Ferrari will limit sales of its sports cars this year to protect the brand's aura of exclusivity, chairman Luca Montezemolo has said.
Wealthy people around the world are snapping up Ferraris and the company is worried the brand might lose its appeal as a symbol of rarefied luxury. As a result, it will scale back production to below 7,000 units this year, compared with 7,318 last year.
"The exclusivity of Ferrari is fundamental for the value of our products," Mr Montezemolo told journalists at the company headquarters near Modena, in northern Italy. "We don't sell a normal product. We sell a dream."
Ferrari sales were up 4pc in the first quarter, to 1,800 units. Mr Montezemolo said he will provide a detailed outlook in the coming months but estimated the drop in unit sales this year will be greater than 1pc or 2pc.
Revenues in the first quarter of the year were up 8pc to €551m, yielding a net profit of €80.5m, which is an increase of 42pc over the same period of last year.
Mr Montezemolo said Ferrari's engine business - which supplies motors to Maserati, also owned by Fiat SpA - will help keep revenues on track as it scales back unit sales.
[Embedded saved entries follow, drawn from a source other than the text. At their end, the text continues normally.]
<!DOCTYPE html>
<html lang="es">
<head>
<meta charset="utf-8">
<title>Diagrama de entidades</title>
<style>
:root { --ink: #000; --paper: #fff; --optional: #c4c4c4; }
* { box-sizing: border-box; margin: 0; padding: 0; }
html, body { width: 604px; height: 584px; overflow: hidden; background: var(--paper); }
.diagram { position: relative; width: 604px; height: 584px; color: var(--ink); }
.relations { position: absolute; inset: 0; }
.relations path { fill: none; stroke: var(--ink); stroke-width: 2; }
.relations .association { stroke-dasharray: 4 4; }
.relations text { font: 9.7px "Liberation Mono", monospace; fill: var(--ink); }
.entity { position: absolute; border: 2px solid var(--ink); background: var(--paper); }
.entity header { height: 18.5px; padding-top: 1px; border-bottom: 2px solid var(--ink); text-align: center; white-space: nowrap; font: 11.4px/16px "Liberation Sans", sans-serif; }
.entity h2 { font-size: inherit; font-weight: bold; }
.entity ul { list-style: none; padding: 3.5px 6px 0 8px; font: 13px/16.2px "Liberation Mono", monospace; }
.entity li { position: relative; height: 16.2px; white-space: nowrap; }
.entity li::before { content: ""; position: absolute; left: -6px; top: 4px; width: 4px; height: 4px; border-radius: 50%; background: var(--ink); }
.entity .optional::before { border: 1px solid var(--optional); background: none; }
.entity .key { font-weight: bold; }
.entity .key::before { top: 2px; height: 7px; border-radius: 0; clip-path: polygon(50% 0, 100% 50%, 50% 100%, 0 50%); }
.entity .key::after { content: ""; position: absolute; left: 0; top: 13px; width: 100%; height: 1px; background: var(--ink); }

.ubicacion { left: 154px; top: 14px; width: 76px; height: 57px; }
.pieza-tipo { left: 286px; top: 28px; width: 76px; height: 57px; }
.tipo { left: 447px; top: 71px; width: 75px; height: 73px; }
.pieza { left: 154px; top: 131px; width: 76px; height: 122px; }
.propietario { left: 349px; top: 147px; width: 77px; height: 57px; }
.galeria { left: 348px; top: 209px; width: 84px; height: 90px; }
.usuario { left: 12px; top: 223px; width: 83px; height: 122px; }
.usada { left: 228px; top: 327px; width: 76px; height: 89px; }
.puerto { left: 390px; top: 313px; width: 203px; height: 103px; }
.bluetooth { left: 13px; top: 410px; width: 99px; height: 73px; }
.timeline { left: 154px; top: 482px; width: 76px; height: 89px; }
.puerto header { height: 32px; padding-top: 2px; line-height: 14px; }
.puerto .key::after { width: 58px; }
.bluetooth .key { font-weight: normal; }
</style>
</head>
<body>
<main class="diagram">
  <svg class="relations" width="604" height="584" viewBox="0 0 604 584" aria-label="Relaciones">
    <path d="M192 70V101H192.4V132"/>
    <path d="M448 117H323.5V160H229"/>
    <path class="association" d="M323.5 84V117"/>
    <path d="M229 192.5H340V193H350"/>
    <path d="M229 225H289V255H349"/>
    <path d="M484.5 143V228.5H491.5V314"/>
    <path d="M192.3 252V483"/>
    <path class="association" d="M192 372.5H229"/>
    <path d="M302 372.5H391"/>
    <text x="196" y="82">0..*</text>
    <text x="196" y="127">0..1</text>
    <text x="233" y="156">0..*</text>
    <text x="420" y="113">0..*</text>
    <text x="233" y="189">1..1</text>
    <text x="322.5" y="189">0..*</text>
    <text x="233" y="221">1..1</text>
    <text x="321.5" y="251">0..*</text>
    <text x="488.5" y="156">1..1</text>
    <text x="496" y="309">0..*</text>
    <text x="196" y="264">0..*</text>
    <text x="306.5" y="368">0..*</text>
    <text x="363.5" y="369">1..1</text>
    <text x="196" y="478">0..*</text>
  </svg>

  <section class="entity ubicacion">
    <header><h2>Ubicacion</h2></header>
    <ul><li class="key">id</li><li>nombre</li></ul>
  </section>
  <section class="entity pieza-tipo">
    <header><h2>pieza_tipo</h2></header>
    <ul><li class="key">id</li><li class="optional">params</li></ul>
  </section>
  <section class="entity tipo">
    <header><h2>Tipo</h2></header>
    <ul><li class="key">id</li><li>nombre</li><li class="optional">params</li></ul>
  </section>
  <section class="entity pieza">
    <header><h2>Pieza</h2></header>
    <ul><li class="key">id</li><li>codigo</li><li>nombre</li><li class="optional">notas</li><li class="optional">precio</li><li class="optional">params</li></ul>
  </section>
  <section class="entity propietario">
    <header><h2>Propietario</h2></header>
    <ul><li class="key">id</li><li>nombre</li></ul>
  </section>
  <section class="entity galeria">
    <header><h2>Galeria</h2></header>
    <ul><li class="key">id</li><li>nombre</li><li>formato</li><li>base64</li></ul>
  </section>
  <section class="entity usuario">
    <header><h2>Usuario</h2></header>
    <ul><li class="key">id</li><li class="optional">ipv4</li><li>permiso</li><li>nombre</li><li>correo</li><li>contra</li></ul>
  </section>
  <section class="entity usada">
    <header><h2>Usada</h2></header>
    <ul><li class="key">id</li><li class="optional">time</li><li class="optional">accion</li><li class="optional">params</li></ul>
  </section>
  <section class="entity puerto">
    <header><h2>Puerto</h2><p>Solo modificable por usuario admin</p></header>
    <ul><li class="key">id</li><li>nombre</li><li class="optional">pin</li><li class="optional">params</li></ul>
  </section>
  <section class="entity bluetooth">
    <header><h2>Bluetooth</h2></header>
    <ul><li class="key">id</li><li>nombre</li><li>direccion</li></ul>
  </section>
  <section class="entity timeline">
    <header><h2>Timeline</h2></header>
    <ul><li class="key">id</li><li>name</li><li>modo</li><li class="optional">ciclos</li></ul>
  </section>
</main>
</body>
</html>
Ferrari recently invested €40bn in a new V6 engine plant to supply Maserati. The plant began work in January with 100 workers, and there are plans to add another 100 as production builds up.
The strength of the Ferrari brand, besides generating more demand than Ferrari cares to supply, has also boosted merchandising, which last year generated €52mn in profits. But the chairman dismissed any notion that Ferrari would become a "shirt and polo" company.
Mr Montezemolo said that Fiat, Ferrari's main shareholder, supports the move to limit production. And he ruled out an IPO for Ferrari, a possibility that analysts have floated as Fiat looks to merger with its unit Chrysler.
Global demand is helping Ferrari buck the ongoing Italian recession. The company is hiring 250 blue collar workers this year as it boosts engine production for Maserati, which has launched the new Quattroporte and will follow soon with the smaller Ghibli as part of Fiat's plans to focus on higher-margin luxury cars to return its European operations to profitability.
Mr Montezemolo said Ferrari will invest another €100m in 2013-2015 on new facilities.
In all, Ferrari employs 3,000 people to produce five production models based on V-8 and V-12 engines. It also makes limited edition exclusives, like the hybrid La Ferrari shown this year at the Geneva Motor Show and which has already sold out to a selected 499 clients, in addition to the Formula 1 program. All of it, from the foundry for engine heads to an "atelier" where clients customize their Ferraris down to the stitching on the leather seats, is located on a leafy green complex that employees can navigate on bicycle. The factory produces 32 cars a day.
"In all of our 7,000 cars a year, there doesn't exist one that is like any other," Mr Montezemolo said. "For me, exclusivity is the strength of the brand. I don't like to speak of luxury. I like to speak of beauty and taste."
The US remains Ferrari's main market in terms of unit sales, followed by Chinese-speaking nations, Germany and then Britain. Currently, Europe and the Middle East contribute 52pc of revenues, America 20pc and Asia 30pc. By 2017, Mr Montezemolo wants to shift the distribution to 30pc each from America and Asia and 40pc from Europe and the Middle East.
Mr Montezemolo said there are two things that Ferrari will never do as long as he is running the show: make a smaller Ferrari or an all-electric vehicle.